INPUT DATA.
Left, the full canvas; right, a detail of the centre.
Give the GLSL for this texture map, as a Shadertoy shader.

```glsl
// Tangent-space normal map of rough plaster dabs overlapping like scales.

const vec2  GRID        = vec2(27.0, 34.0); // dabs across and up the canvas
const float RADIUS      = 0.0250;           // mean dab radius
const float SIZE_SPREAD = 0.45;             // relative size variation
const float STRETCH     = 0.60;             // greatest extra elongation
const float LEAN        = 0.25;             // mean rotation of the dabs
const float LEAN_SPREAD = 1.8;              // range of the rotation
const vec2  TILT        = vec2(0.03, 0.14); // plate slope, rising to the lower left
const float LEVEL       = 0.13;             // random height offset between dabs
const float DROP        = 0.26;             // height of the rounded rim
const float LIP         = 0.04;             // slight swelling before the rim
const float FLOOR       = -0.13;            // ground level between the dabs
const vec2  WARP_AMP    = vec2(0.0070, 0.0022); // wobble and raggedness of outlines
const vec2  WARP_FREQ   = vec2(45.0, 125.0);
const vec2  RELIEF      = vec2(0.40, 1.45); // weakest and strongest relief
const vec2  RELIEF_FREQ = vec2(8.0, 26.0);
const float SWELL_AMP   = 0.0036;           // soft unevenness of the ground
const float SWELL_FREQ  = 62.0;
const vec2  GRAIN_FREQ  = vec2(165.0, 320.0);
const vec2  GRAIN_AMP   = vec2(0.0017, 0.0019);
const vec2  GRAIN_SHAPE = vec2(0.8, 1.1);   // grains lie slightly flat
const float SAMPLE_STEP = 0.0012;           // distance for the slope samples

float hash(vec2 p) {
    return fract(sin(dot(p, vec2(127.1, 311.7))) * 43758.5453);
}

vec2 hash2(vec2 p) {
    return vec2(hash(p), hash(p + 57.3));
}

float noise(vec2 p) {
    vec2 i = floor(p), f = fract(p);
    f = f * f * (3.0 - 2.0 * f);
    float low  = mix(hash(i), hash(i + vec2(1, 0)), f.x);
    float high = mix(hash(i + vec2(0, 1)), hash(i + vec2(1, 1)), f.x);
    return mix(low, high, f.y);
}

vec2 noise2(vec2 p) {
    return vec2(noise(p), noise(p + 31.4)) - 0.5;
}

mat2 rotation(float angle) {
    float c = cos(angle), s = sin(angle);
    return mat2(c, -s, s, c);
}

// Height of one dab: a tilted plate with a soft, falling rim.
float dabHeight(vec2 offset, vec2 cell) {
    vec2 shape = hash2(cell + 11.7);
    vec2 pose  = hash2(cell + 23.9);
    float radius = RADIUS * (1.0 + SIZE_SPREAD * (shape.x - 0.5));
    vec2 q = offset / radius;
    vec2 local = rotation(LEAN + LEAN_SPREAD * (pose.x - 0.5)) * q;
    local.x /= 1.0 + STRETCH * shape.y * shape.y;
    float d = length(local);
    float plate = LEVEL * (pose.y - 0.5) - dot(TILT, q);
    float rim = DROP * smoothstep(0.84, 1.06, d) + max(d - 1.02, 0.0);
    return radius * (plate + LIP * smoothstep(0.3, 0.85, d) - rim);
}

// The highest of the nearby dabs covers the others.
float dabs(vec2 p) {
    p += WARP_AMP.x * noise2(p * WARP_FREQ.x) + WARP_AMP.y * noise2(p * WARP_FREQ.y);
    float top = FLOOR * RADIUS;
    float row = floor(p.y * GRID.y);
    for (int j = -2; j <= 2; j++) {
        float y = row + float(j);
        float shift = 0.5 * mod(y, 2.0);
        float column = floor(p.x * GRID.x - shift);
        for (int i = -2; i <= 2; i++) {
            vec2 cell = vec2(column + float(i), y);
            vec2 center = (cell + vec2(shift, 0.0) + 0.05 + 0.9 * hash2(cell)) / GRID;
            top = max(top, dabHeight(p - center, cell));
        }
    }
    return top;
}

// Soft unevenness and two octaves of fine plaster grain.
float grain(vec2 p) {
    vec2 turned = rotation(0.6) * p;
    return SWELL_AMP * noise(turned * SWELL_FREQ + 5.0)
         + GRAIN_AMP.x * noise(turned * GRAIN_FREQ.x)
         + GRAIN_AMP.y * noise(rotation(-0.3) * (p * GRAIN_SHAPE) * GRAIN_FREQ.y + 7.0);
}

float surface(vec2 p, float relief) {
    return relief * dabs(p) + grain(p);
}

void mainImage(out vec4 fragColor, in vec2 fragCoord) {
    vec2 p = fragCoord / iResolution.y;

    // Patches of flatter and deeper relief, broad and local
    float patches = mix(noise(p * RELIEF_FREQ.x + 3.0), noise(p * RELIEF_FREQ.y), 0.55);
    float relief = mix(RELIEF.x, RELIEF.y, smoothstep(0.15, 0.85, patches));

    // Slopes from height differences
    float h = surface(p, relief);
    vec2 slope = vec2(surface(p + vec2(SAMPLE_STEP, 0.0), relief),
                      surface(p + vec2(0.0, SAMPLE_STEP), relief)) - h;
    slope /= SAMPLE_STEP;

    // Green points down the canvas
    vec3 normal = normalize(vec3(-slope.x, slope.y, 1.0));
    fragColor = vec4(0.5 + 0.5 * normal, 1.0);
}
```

WORK REQUEST.
Please return all of the records exactly as they appear.

SOLVED PROBLEM.
Left, the full canvas; right, a detail of the centre.
Give the GLSL for this texture map, as a Shadertoy shader.

```glsl
// Tangent-space normal map of rough plaster dabs overlapping like scales.

const vec2  GRID        = vec2(27.0, 34.0); // dabs across and up the canvas
const float RADIUS      = 0.0250;           // mean dab radius
const float SIZE_SPREAD = 0.45;             // relative size variation
const float STRETCH     = 0.60;             // greatest extra elongation
const float LEAN        = 0.25;             // mean rotation of the dabs
const float LEAN_SPREAD = 1.8;              // range of the rotation
const vec2  TILT        = vec2(0.03, 0.14); // plate slope, rising to the lower left
const float LEVEL       = 0.13;             // random height offset between dabs
const float DROP        = 0.26;             // height of the rounded rim
const float LIP         = 0.04;             // slight swelling before the rim
const float FLOOR       = -0.13;            // ground level between the dabs
const vec2  WARP_AMP    = vec2(0.0070, 0.0022); // wobble and raggedness of outlines
const vec2  WARP_FREQ   = vec2(45.0, 125.0);
const vec2  RELIEF      = vec2(0.40, 1.45); // weakest and strongest relief
const vec2  RELIEF_FREQ = vec2(8.0, 26.0);
const float SWELL_AMP   = 0.0036;           // soft unevenness of the ground
const float SWELL_FREQ  = 62.0;
const vec2  GRAIN_FREQ  = vec2(165.0, 320.0);
const vec2  GRAIN_AMP   = vec2(0.0017, 0.0019);
const vec2  GRAIN_SHAPE = vec2(0.8, 1.1);   // grains lie slightly flat
const float SAMPLE_STEP = 0.0012;           // distance for the slope samples

float hash(vec2 p) {
    return fract(sin(dot(p, vec2(127.1, 311.7))) * 43758.5453);
}

vec2 hash2(vec2 p) {
    return vec2(hash(p), hash(p + 57.3));
}

float noise(vec2 p) {
    vec2 i = floor(p), f = fract(p);
    f = f * f * (3.0 - 2.0 * f);
    float low  = mix(hash(i), hash(i + vec2(1, 0)), f.x);
    float high = mix(hash(i + vec2(0, 1)), hash(i + vec2(1, 1)), f.x);
    return mix(low, high, f.y);
}

vec2 noise2(vec2 p) {
    return vec2(noise(p), noise(p + 31.4)) - 0.5;
}

mat2 rotation(float angle) {
    float c = cos(angle), s = sin(angle);
    return mat2(c, -s, s, c);
}

// Height of one dab: a tilted plate with a soft, falling rim.
float dabHeight(vec2 offset, vec2 cell) {
    vec2 shape = hash2(cell + 11.7);
    vec2 pose  = hash2(cell + 23.9);
    float radius = RADIUS * (1.0 + SIZE_SPREAD * (shape.x - 0.5));
    vec2 q = offset / radius;
    vec2 local = rotation(LEAN + LEAN_SPREAD * (pose.x - 0.5)) * q;
    local.x /= 1.0 + STRETCH * shape.y * shape.y;
    float d = length(local);
    float plate = LEVEL * (pose.y - 0.5) - dot(TILT, q);
    float rim = DROP * smoothstep(0.84, 1.06, d) + max(d - 1.02, 0.0);
    return radius * (plate + LIP * smoothstep(0.3, 0.85, d) - rim);
}

// The highest of the nearby dabs covers the others.
float dabs(vec2 p) {
    p += WARP_AMP.x * noise2(p * WARP_FREQ.x) + WARP_AMP.y * noise2(p * WARP_FREQ.y);
    float top = FLOOR * RADIUS;
    float row = floor(p.y * GRID.y);
    for (int j = -2; j <= 2; j++) {
        float y = row + float(j);
        float shift = 0.5 * mod(y, 2.0);
        float column = floor(p.x * GRID.x - shift);
        for (int i = -2; i <= 2; i++) {
            vec2 cell = vec2(column + float(i), y);
            vec2 center = (cell + vec2(shift, 0.0) + 0.05 + 0.9 * hash2(cell)) / GRID;
            top = max(top, dabHeight(p - center, cell));
        }
    }
    return top;
}

// Soft unevenness and two octaves of fine plaster grain.
float grain(vec2 p) {
    vec2 turned = rotation(0.6) * p;
    return SWELL_AMP * noise(turned * SWELL_FREQ + 5.0)
         + GRAIN_AMP.x * noise(turned * GRAIN_FREQ.x)
         + GRAIN_AMP.y * noise(rotation(-0.3) * (p * GRAIN_SHAPE) * GRAIN_FREQ.y + 7.0);
}

float surface(vec2 p, float relief) {
    return relief * dabs(p) + grain(p);
}

void mainImage(out vec4 fragColor, in vec2 fragCoord) {
    vec2 p = fragCoord / iResolution.y;

    // Patches of flatter and deeper relief, broad and local
    float patches = mix(noise(p * RELIEF_FREQ.x + 3.0), noise(p * RELIEF_FREQ.y), 0.55);
    float relief = mix(RELIEF.x, RELIEF.y, smoothstep(0.15, 0.85, patches));

    // Slopes from height differences
    float h = surface(p, relief);
    vec2 slope = vec2(surface(p + vec2(SAMPLE_STEP, 0.0), relief),
                      surface(p + vec2(0.0, SAMPLE_STEP), relief)) - h;
    slope /= SAMPLE_STEP;

    // Green points down the canvas
    vec3 normal = normalize(vec3(-slope.x, slope.y, 1.0));
    fragColor = vec4(0.5 + 0.5 * normal, 1.0);
}
```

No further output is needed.